[Collected data]
● ● ●
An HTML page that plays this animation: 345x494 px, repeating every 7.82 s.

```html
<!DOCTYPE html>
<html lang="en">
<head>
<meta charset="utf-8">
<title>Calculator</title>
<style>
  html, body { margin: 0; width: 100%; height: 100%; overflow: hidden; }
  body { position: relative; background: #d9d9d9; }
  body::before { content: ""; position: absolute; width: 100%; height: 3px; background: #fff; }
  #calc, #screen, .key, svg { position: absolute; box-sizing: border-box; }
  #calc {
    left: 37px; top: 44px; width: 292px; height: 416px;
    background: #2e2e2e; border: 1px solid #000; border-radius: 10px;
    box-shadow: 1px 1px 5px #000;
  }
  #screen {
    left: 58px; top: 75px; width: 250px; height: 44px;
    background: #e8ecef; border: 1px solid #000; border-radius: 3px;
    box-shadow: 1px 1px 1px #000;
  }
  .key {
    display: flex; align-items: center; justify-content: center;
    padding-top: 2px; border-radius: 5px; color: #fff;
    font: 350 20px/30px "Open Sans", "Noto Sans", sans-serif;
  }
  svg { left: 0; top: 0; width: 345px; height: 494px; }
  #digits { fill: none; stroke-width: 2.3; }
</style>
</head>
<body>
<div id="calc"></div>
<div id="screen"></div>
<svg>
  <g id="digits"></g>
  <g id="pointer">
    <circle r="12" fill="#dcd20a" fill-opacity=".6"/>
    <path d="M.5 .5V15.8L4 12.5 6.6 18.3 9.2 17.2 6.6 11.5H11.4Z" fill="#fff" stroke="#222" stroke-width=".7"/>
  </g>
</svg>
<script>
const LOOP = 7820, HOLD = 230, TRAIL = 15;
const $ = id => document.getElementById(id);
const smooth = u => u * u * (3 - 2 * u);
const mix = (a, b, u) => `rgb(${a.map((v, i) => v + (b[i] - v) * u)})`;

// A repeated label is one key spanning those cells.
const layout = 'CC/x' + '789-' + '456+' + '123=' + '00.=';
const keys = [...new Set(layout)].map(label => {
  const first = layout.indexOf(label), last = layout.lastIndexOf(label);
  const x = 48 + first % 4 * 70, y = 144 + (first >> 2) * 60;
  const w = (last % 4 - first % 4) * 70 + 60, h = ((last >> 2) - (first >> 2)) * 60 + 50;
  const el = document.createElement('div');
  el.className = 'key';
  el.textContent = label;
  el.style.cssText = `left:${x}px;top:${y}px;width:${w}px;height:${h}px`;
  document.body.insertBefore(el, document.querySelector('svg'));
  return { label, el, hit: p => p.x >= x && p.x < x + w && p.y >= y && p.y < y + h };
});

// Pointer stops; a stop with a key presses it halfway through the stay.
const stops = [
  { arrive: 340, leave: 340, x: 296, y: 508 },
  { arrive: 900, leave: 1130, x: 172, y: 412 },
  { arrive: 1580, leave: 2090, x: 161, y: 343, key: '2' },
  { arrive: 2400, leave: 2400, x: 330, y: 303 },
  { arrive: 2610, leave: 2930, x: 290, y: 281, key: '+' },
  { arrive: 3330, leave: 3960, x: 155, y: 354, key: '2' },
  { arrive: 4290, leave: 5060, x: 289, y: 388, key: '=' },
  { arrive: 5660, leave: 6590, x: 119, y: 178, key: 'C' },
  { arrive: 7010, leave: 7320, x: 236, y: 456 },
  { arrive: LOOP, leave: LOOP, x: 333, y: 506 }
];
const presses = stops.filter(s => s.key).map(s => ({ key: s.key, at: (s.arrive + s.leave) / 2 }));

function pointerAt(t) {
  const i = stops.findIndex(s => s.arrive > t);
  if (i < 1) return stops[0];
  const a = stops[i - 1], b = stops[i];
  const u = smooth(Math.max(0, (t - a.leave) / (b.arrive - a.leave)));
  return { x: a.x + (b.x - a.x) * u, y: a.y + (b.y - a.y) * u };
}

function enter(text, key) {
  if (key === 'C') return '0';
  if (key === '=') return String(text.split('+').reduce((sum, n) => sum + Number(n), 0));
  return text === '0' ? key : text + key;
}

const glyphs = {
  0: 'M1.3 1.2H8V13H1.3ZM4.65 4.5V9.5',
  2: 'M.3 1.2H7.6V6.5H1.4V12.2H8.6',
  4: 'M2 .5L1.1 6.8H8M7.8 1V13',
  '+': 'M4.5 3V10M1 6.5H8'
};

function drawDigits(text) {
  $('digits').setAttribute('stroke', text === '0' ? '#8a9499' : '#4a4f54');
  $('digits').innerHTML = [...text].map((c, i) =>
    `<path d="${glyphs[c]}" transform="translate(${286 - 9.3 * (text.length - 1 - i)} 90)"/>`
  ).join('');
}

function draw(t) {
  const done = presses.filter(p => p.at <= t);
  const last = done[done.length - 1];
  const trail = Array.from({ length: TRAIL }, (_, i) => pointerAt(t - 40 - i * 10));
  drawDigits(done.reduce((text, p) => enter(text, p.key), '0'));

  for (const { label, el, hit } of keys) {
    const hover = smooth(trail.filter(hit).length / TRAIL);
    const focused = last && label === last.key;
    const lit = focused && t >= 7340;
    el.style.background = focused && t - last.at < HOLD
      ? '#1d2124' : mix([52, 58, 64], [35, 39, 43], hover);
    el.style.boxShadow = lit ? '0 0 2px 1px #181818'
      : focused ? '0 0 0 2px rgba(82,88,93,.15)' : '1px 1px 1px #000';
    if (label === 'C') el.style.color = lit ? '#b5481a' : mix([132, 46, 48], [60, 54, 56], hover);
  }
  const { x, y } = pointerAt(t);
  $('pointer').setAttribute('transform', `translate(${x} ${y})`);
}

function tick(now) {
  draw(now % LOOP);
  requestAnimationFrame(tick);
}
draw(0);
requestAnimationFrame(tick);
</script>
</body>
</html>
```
● ● ●
EXERCISE DESCRIPTION
Each line above with the string "function" in it should be located and copied.

ANSWER TO THIS EXERCISE
function pointerAt(t) {
function enter(text, key) {
function drawDigits(text) {
function draw(t) {
function tick(now) {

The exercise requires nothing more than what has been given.